* [Required action]:
Report all lines in the records that hold the string "middle".

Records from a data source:
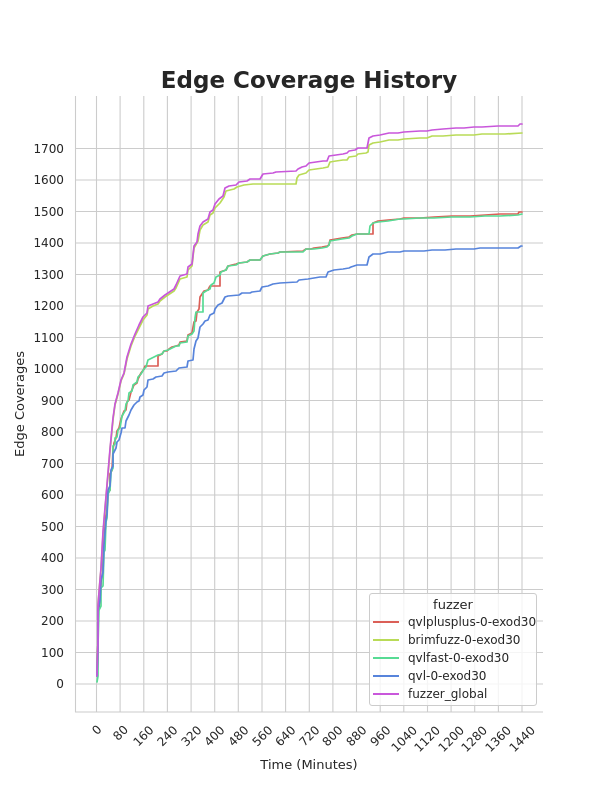
<!DOCTYPE html>
<html lang="en">
<head>
<meta charset="utf-8">
<title>Edge Coverage History</title>
<style>
:root {
  --ink: #262626;
  --grid: #cccccc;
  --red: #db5f57;
  --lime: #b9db57;
  --green: #57db94;
  --blue: #5784db;
  --purple: #c957db;
}
* { box-sizing: border-box; margin: 0; padding: 0; }
html, body { width: 604px; height: 800px; overflow: hidden; background: #fff; }
.chart {
  position: relative;
  width: 604px;
  height: 800px;
  overflow: hidden;
  color: var(--ink);
  font: 12px/1 "DejaVu Sans", sans-serif;
}
.chart-title {
  position: absolute;
  left: 75px;
  top: 66px;
  width: 468px;
  font-size: 23px;
  line-height: 28px;
  text-align: center;
  white-space: nowrap;
}
.plot { position: absolute; inset: 0; }
.grid-lines { stroke: var(--grid); stroke-width: 1.1; fill: none; }
.series { fill: none; stroke-width: 1.7; stroke-linejoin: round; stroke-linecap: round; }
.red { stroke: var(--red); }
.lime { stroke: var(--lime); }
.green { stroke: var(--green); }
.blue { stroke: var(--blue); }
.purple { stroke: var(--purple); }
.y-ticks {
  position: absolute;
  left: 20px;
  top: 133px;
  width: 44px;
  height: 567px;
  display: grid;
  grid-template-rows: repeat(18, 1fr);
  align-items: center;
  justify-items: end;
  list-style: none;
}
.x-ticks {
  position: absolute;
  left: 84.7px;
  top: 723px;
  width: 449.2px;
  display: grid;
  grid-template-columns: repeat(19, 1fr);
  justify-items: center;
  list-style: none;
}
.x-ticks li { width: 0; height: 32px; display: flex; align-items: center; justify-content: center; }
.x-ticks span { transform: rotate(-45deg); }
.x-ticks .one { height: 13px; }
.x-ticks .two { height: 19px; }
.x-ticks .three { height: 25px; }
.axis-name { position: absolute; font-size: 13px; line-height: 16px; text-align: center; white-space: nowrap; }
.x-name { left: 75px; top: 757px; width: 468px; }
.y-name { left: -80px; top: 396px; width: 200px; transform: rotate(-90deg); }
.legend {
  position: absolute;
  left: 369px;
  top: 593px;
  width: 168px;
  height: 113px;
  padding: 2px 3px;
  border: 1px solid var(--grid);
  border-radius: 3px;
  background: rgba(255, 255, 255, 0.8);
}
.legend h2 { font-size: 13px; font-weight: 400; line-height: 17px; text-align: center; }
.legend ul { list-style: none; }
.legend li { display: flex; align-items: center; gap: 9px; height: 18px; white-space: nowrap; }
.swatch { width: 26px; height: 2px; flex: none; background: currentColor; }
.swatch.red { color: var(--red); }
.swatch.lime { color: var(--lime); }
.swatch.green { color: var(--green); }
.swatch.blue { color: var(--blue); }
.swatch.purple { color: var(--purple); }
</style>
</head>
<body>
<main class="chart">
  <h1 class="chart-title">Edge Coverage History</h1>

  <svg class="plot" width="604" height="800" viewBox="0 0 604 800" role="img" aria-label="Line chart of edge coverages over time in minutes for five fuzzers">
    <g class="grid-lines">
      <path d="M75 148.5H543M75 180H543M75 211.5H543M75 243H543M75 274.5H543M75 306H543M75 337.5H543M75 369H543M75 400.5H543M75 432H543M75 463.5H543M75 495H543M75 526.5H543M75 558H543M75 589.5H543M75 621H543M75 652.5H543M75 684H543"/>
      <path d="M96.5 96V712M120.1 96V712M143.8 96V712M167.4 96V712M191.1 96V712M214.7 96V712M238.3 96V712M262 96V712M285.6 96V712M309.3 96V712M332.9 96V712M356.5 96V712M380.2 96V712M403.8 96V712M427.5 96V712M451.1 96V712M474.7 96V712M498.4 96V712M522 96V712"/>
      <path d="M75.5 96V712H543"/>
    </g>
    <polyline class="series red" points="97,676 98,640 98,612 100,602 101,582 103,572 103,552 105,520 107,510 108,492 110,490 110,474 112,470 113,450 114,443 116,438 117,431 119,428 121,419 124,411 126,410 127,402 129,400 131,392 134,385 137,383 138,379 141,373 144,369 145,366 158,366 158,356 162,354 164,351 167,351 169,349 172,347 176,346 179,345 180,342 187,341 188,335 192,333 194,322 196,321 197,312 199,309 200,297 202,294 204,291 208,290 210,286 220,286 220,272 223,271 226,270 228,266 236,264 239,263 247,262 250,260 260,260 263,256 270,254 278,253 280,252 303,251 306,249 311,249 314,248 322,247 327,246 329,245 330,240 336,239 342,238 349,237 352,235 357,234 373,234 373,223 378,221 388,220 400,219 404,218 420,218 434,217 452,216 470,216 485,215 500,214 518,214 519,212 522,212"/>
    <polyline class="series lime" points="97,676 98,640 98,605 100,580 101,570 103,535 105,510 108,475 110,451 113,420 115,405 118,394 121,381 124,374 127,359 131,346 135,336 139,328 143,320 147,315 148,309 153,306 158,304 160,301 165,297 168,295 174,291 176,288 180,279 187,277 188,270 192,266 194,248 198,241 200,230 203,225 208,222 210,215 213,213 215,208 220,203 224,197 226,191 234,189 237,187 244,185 253,184 296,184 297,178 299,175 306,173 309,170 316,169 323,168 328,167 330,162 336,161 343,160 347,160 349,157 356,156 358,154 366,153 368,152 369,145 373,143 380,142 389,140 398,140 404,139 420,138 427,138 432,136 443,136 456,135 474,135 482,134 505,134 522,133"/>
    <polyline class="series green" points="97,682 98,676 98,645 99,610 101,606 101,588 103,586 104,552 105,550 106,522 107,518 108,494 110,490 111,472 113,468 113,446 115,444 115,438 117,437 118,430 120,428 122,416 125,411 126,404 128,401 129,393 132,391 133,385 137,382 138,377 141,374 144,369 146,367 148,360 154,357 158,355 162,354 164,351 168,350 172,348 176,346 179,346 180,343 187,342 188,336 192,334 194,331 195,318 196,312 203,312 203,293 206,291 210,289 211,285 214,283 216,277 220,275 221,272 226,270 228,266 236,265 239,263 247,262 250,260 260,260 263,256 270,254 278,253 280,252 303,252 306,249 311,249 314,249 322,248 327,247 329,245 330,241 336,240 342,239 349,238 352,236 357,234 369,234 370,226 373,223 378,222 388,221 400,219 404,219 420,218 434,218 452,217 470,217 485,216 500,216 518,215 522,214"/>
    <polyline class="series blue" points="97,676 98,640 98,610 100,600 101,580 103,572 104,545 106,520 107,514 108,490 110,486 111,470 113,466 113,454 116,448 117,442 119,440 121,433 122,428 125,428 126,421 129,415 131,410 134,405 137,402 139,401 140,397 143,395 144,390 147,387 148,380 153,379 156,377 162,376 164,373 168,372 176,371 179,368 187,367 188,361 193,360 194,349 196,341 198,338 200,327 203,324 205,321 208,320 210,315 214,313 215,309 218,305 222,303 225,297 228,296 239,295 242,293 250,293 252,292 260,291 262,287 268,286 273,284 280,283 297,282 299,280 308,279 314,278 320,277 326,277 328,272 334,270 343,269 349,268 351,267 357,265 367,265 369,257 373,254 380,254 388,252 400,252 404,251 424,251 432,250 445,250 456,249 474,249 480,248 518,248 521,246 522,246"/>
    <polyline class="series purple" points="97,676 98,640 98,605 100,580 101,568 103,532 105,508 108,473 110,449 113,418 115,404 118,393 121,380 124,373 127,357 131,344 135,334 139,325 143,317 147,313 148,306 153,304 158,302 160,299 165,295 168,293 174,289 176,285 180,276 187,274 188,267 192,264 194,246 197,242 198,234 200,226 203,222 208,219 210,212 213,210 215,204 219,199 223,196 225,188 229,186 236,185 239,182 247,181 250,179 260,179 263,174 273,173 276,172 296,171 298,169 302,167 306,166 309,163 316,162 323,161 327,161 329,156 336,155 343,154 347,153 349,151 355,150 358,148 367,148 369,138 373,136 380,135 389,133 398,133 404,132 420,131 427,131 432,130 443,129 456,128 464,128 474,127 482,127 498,126 518,126 520,124 522,124"/>
  </svg>

  <ol class="y-ticks">
    <li>1700</li><li>1600</li><li>1500</li><li>1400</li><li>1300</li><li>1200</li>
    <li>1100</li><li>1000</li><li>900</li><li>800</li><li>700</li><li>600</li>
    <li>500</li><li>400</li><li>300</li><li>200</li><li>100</li><li>0</li>
  </ol>
  <ol class="x-ticks">
    <li class="one"><span>0</span></li>
    <li class="two"><span>80</span></li>
    <li class="three"><span>160</span></li>
    <li class="three"><span>240</span></li>
    <li class="three"><span>320</span></li>
    <li class="three"><span>400</span></li>
    <li class="three"><span>480</span></li>
    <li class="three"><span>560</span></li>
    <li class="three"><span>640</span></li>
    <li class="three"><span>720</span></li>
    <li class="three"><span>800</span></li>
    <li class="three"><span>880</span></li>
    <li class="three"><span>960</span></li>
    <li><span>1040</span></li>
    <li><span>1120</span></li>
    <li><span>1200</span></li>
    <li><span>1280</span></li>
    <li><span>1360</span></li>
    <li><span>1440</span></li>
  </ol>
  <p class="axis-name x-name">Time (Minutes)</p>
  <p class="axis-name y-name">Edge Coverages</p>

  <section class="legend">
    <h2>fuzzer</h2>
    <ul>
      <li><i class="swatch red"></i>qvlplusplus-0-exod30</li>
      <li><i class="swatch lime"></i>brimfuzz-0-exod30</li>
      <li><i class="swatch green"></i>qvlfast-0-exod30</li>
      <li><i class="swatch blue"></i>qvl-0-exod30</li>
      <li><i class="swatch purple"></i>fuzzer_global</li>
    </ul>
  </section>
</main>
</body>
</html>
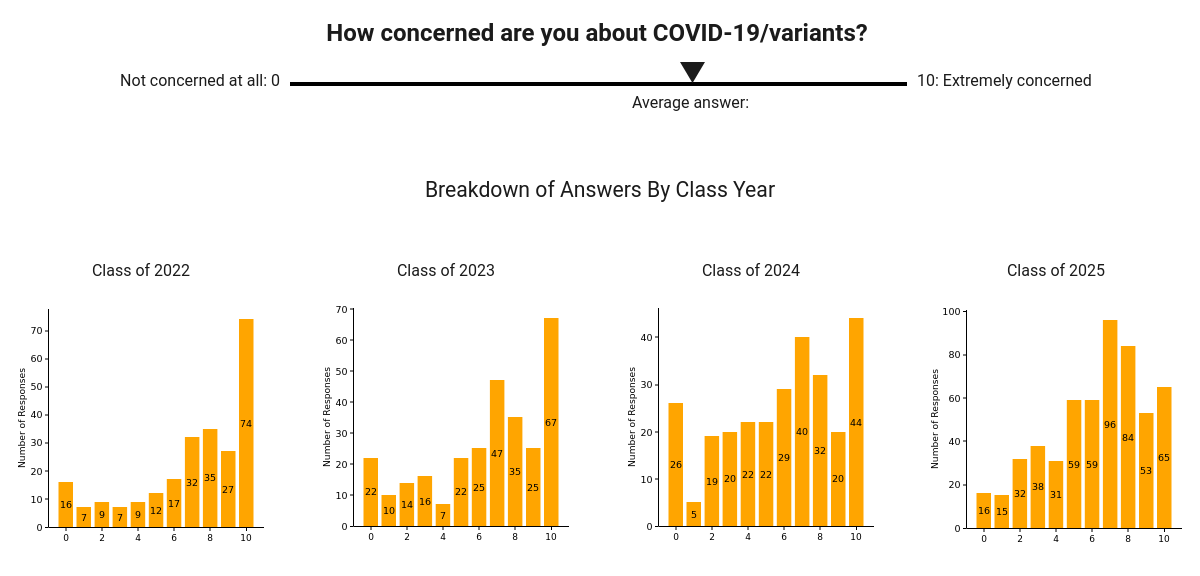
<!DOCTYPE html>
<html lang="en">
<head>
<meta charset="utf-8">
<title>How concerned are you about COVID-19/variants?</title>
<style>
:root { --ink: #1b1b1b; --axis: #000; --bar: #ffa500; --paper: #fff; }
* { box-sizing: border-box; margin: 0; padding: 0; }
body { width: 1200px; height: 576px; overflow: hidden; background: var(--paper); color: var(--ink); font: 16px/20px Roboto, sans-serif; }
main { display: flex; flex-direction: column; width: 1200px; height: 576px; padding-top: 18px; }
h1 { width: 1194px; height: 30px; font-size: 24px; font-weight: 700; line-height: 30px; text-align: center; white-space: nowrap; }
.scale { position: relative; display: grid; grid-template-columns: 280px 617px 1fr; column-gap: 10px; height: 127px; padding-top: 23px; white-space: nowrap; }
.scale .low { text-align: right; }
.track { height: 4px; margin-top: 11px; background: var(--axis); }
.marker { position: absolute; left: 680px; top: 13px; }
.average { position: absolute; left: 590px; top: 45px; width: 201px; text-align: center; }
h2 { height: 30px; font-size: 21.2px; font-weight: 400; line-height: 30px; text-align: center; }
.charts { display: grid; grid-template-columns: 305px 305px 305px 285px; margin-top: 56px; }
h3 { width: 282px; height: 20px; margin-bottom: 19px; font-size: 16px; font-weight: 400; text-align: center; }
.chart svg { display: block; width: 100%; height: 250px; font: 9.5px "DejaVu Sans", sans-serif; fill: var(--axis); }
.bars { fill: var(--bar); }
.values { text-anchor: middle; }
.levels { text-anchor: end; }
.lines { fill: none; stroke: var(--axis); stroke-width: 1; }
.steps { font-size: 9px; text-anchor: middle; }
.caption { text-anchor: middle; }
</style>
</head>
<body>
<main>
<h1>How concerned are you about COVID-19/variants?</h1>
<section class="scale">
<p class="low">Not concerned at all: 0</p>
<div class="track"></div>
<p class="high">10: Extremely concerned</p>
<svg class="marker" width="26" height="22" aria-hidden="true"><polygon points="0,1 25,1 12.5,22" fill="#1b1b1b"/></svg>
<p class="average">Average answer:</p>
</section>
<h2>Breakdown of Answers By Class Year</h2>
<section class="charts">

<article class="chart">
<h3>Class of 2022</h3>
<svg viewBox="0 0 305 250">
<defs>
<g id="frame">
<path class="lines" d="M48.5-218V.5H264M66 0v4M102 0v4M138 0v4M174 0v4M210 0v4M246.5 0v4"/>
<g class="steps"><text x="66" y="14">0</text><text x="102" y="14">2</text><text x="138" y="14">4</text><text x="174" y="14">6</text><text x="210" y="14">8</text><text x="246" y="14">10</text></g>
</g>
<text id="caption" class="caption" textLength="100" lengthAdjust="spacingAndGlyphs">Number of Responses</text>
</defs>
<g transform="translate(0 227)">
<g class="bars">
<rect x="58.5" y="-45" width="14.5" height="45"/><rect x="76.5" y="-20" width="14.5" height="20"/><rect x="94.6" y="-25" width="14.5" height="25"/><rect x="112.6" y="-20" width="14.5" height="20"/><rect x="130.7" y="-25" width="14.5" height="25"/><rect x="148.8" y="-34" width="14.5" height="34"/><rect x="166.8" y="-48" width="14.5" height="48"/><rect x="184.9" y="-90" width="14.5" height="90"/><rect x="202.9" y="-98" width="14.5" height="98"/><rect x="221" y="-76" width="14.5" height="76"/><rect x="239" y="-208" width="14.5" height="208"/>
</g>
<g class="values">
<text x="66" y="-19">16</text><text x="84" y="-6">7</text><text x="102" y="-9">9</text><text x="120" y="-6">7</text><text x="138" y="-9">9</text><text x="156" y="-13">12</text><text x="174" y="-20">17</text><text x="192" y="-41">32</text><text x="210" y="-46">35</text><text x="228" y="-34">27</text><text x="246" y="-100">74</text>
</g>
<use href="#frame"/>
<path class="lines" d="M45 .5h3M45-28h3M45-56h3M45-84h3M45-112h3M45-140h3M45-168h3M45-196h3"/>
<g class="levels"><text x="42.5" y="4">0</text><text x="42.5" y="-24">10</text><text x="42.5" y="-52">20</text><text x="42.5" y="-81">30</text><text x="42.5" y="-109">40</text><text x="42.5" y="-137">50</text><text x="42.5" y="-165">60</text><text x="42.5" y="-193">70</text></g>
<use href="#caption" transform="translate(25 -109) rotate(-90)"/>
</g>
</svg>
</article>

<article class="chart">
<h3>Class of 2023</h3>
<svg viewBox="0 0 305 250">
<g transform="translate(0 226)">
<g class="bars">
<rect x="58.5" y="-68" width="14.5" height="68"/><rect x="76.5" y="-31" width="14.5" height="31"/><rect x="94.6" y="-43" width="14.5" height="43"/><rect x="112.6" y="-50" width="14.5" height="50"/><rect x="130.7" y="-22" width="14.5" height="22"/><rect x="148.8" y="-68" width="14.5" height="68"/><rect x="166.8" y="-78" width="14.5" height="78"/><rect x="184.9" y="-146" width="14.5" height="146"/><rect x="202.9" y="-109" width="14.5" height="109"/><rect x="221" y="-78" width="14.5" height="78"/><rect x="239" y="-208" width="14.5" height="208"/>
</g>
<g class="values">
<text x="66" y="-31">22</text><text x="84" y="-12">10</text><text x="102" y="-18">14</text><text x="120" y="-21">16</text><text x="138" y="-7">7</text><text x="156" y="-31">22</text><text x="174" y="-35">25</text><text x="192" y="-69">47</text><text x="210" y="-51">35</text><text x="228" y="-35">25</text><text x="246" y="-100">67</text>
</g>
<use href="#frame"/>
<path class="lines" d="M45 .5h3M45-31h3M45-62h3M45-93h3M45-124h3M45-155h3M45-186h3M45-217h3"/>
<g class="levels"><text x="42.5" y="4">0</text><text x="42.5" y="-27">10</text><text x="42.5" y="-58">20</text><text x="42.5" y="-89">30</text><text x="42.5" y="-120">40</text><text x="42.5" y="-151">50</text><text x="42.5" y="-182">60</text><text x="42.5" y="-213">70</text></g>
<use href="#caption" transform="translate(25 -109) rotate(-90)"/>
</g>
</svg>
</article>

<article class="chart">
<h3>Class of 2024</h3>
<svg viewBox="0 0 305 250">
<g transform="translate(0 226)">
<g class="bars">
<rect x="58.5" y="-123" width="14.5" height="123"/><rect x="76.5" y="-24" width="14.5" height="24"/><rect x="94.6" y="-90" width="14.5" height="90"/><rect x="112.6" y="-94" width="14.5" height="94"/><rect x="130.7" y="-104" width="14.5" height="104"/><rect x="148.8" y="-104" width="14.5" height="104"/><rect x="166.8" y="-137" width="14.5" height="137"/><rect x="184.9" y="-189" width="14.5" height="189"/><rect x="202.9" y="-151" width="14.5" height="151"/><rect x="221" y="-94" width="14.5" height="94"/><rect x="239" y="-208" width="14.5" height="208"/>
</g>
<g class="values">
<text x="66" y="-58">26</text><text x="84" y="-8">5</text><text x="102" y="-41">19</text><text x="120" y="-44">20</text><text x="138" y="-48">22</text><text x="156" y="-48">22</text><text x="174" y="-65">29</text><text x="192" y="-91">40</text><text x="210" y="-72">32</text><text x="228" y="-44">20</text><text x="246" y="-100">44</text>
</g>
<use href="#frame"/>
<path class="lines" d="M45 .5h3M45-47h3M45-94h3M45-141h3M45-189h3"/>
<g class="levels"><text x="42.5" y="4">0</text><text x="42.5" y="-43">10</text><text x="42.5" y="-90">20</text><text x="42.5" y="-138">30</text><text x="42.5" y="-185">40</text></g>
<use href="#caption" transform="translate(25 -109) rotate(-90)"/>
</g>
</svg>
</article>

<article class="chart">
<h3>Class of 2025</h3>
<svg viewBox="0 0 285 250">
<g transform="translate(3 228)">
<g class="bars">
<rect x="58.5" y="-35" width="14.5" height="35"/><rect x="76.5" y="-33" width="14.5" height="33"/><rect x="94.6" y="-69" width="14.5" height="69"/><rect x="112.6" y="-82" width="14.5" height="82"/><rect x="130.7" y="-67" width="14.5" height="67"/><rect x="148.8" y="-128" width="14.5" height="128"/><rect x="166.8" y="-128" width="14.5" height="128"/><rect x="184.9" y="-208" width="14.5" height="208"/><rect x="202.9" y="-182" width="14.5" height="182"/><rect x="221" y="-115" width="14.5" height="115"/><rect x="239" y="-141" width="14.5" height="141"/>
</g>
<g class="values">
<text x="66" y="-14">16</text><text x="84" y="-13">15</text><text x="102" y="-31">32</text><text x="120" y="-38">38</text><text x="138" y="-30">31</text><text x="156" y="-60">59</text><text x="174" y="-60">59</text><text x="192" y="-100">96</text><text x="210" y="-87">84</text><text x="228" y="-54">53</text><text x="246" y="-67">65</text>
</g>
<use href="#frame"/>
<path class="lines" d="M45 .5h3M45-43h3M45-87h3M45-130h3M45-173h3M45-216.5h3"/>
<g class="levels"><text x="42.5" y="4">0</text><text x="42.5" y="-40">20</text><text x="42.5" y="-83">40</text><text x="42.5" y="-126">60</text><text x="42.5" y="-170">80</text><text x="42.5" y="-213">100</text></g>
<use href="#caption" transform="translate(20 -109) rotate(-90)"/>
</g>
</svg>
</article>

</section>
</main>
</body>
</html>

* [Solved exercise]:
.values { text-anchor: middle; }
.steps { font-size: 9px; text-anchor: middle; }
.caption { text-anchor: middle; }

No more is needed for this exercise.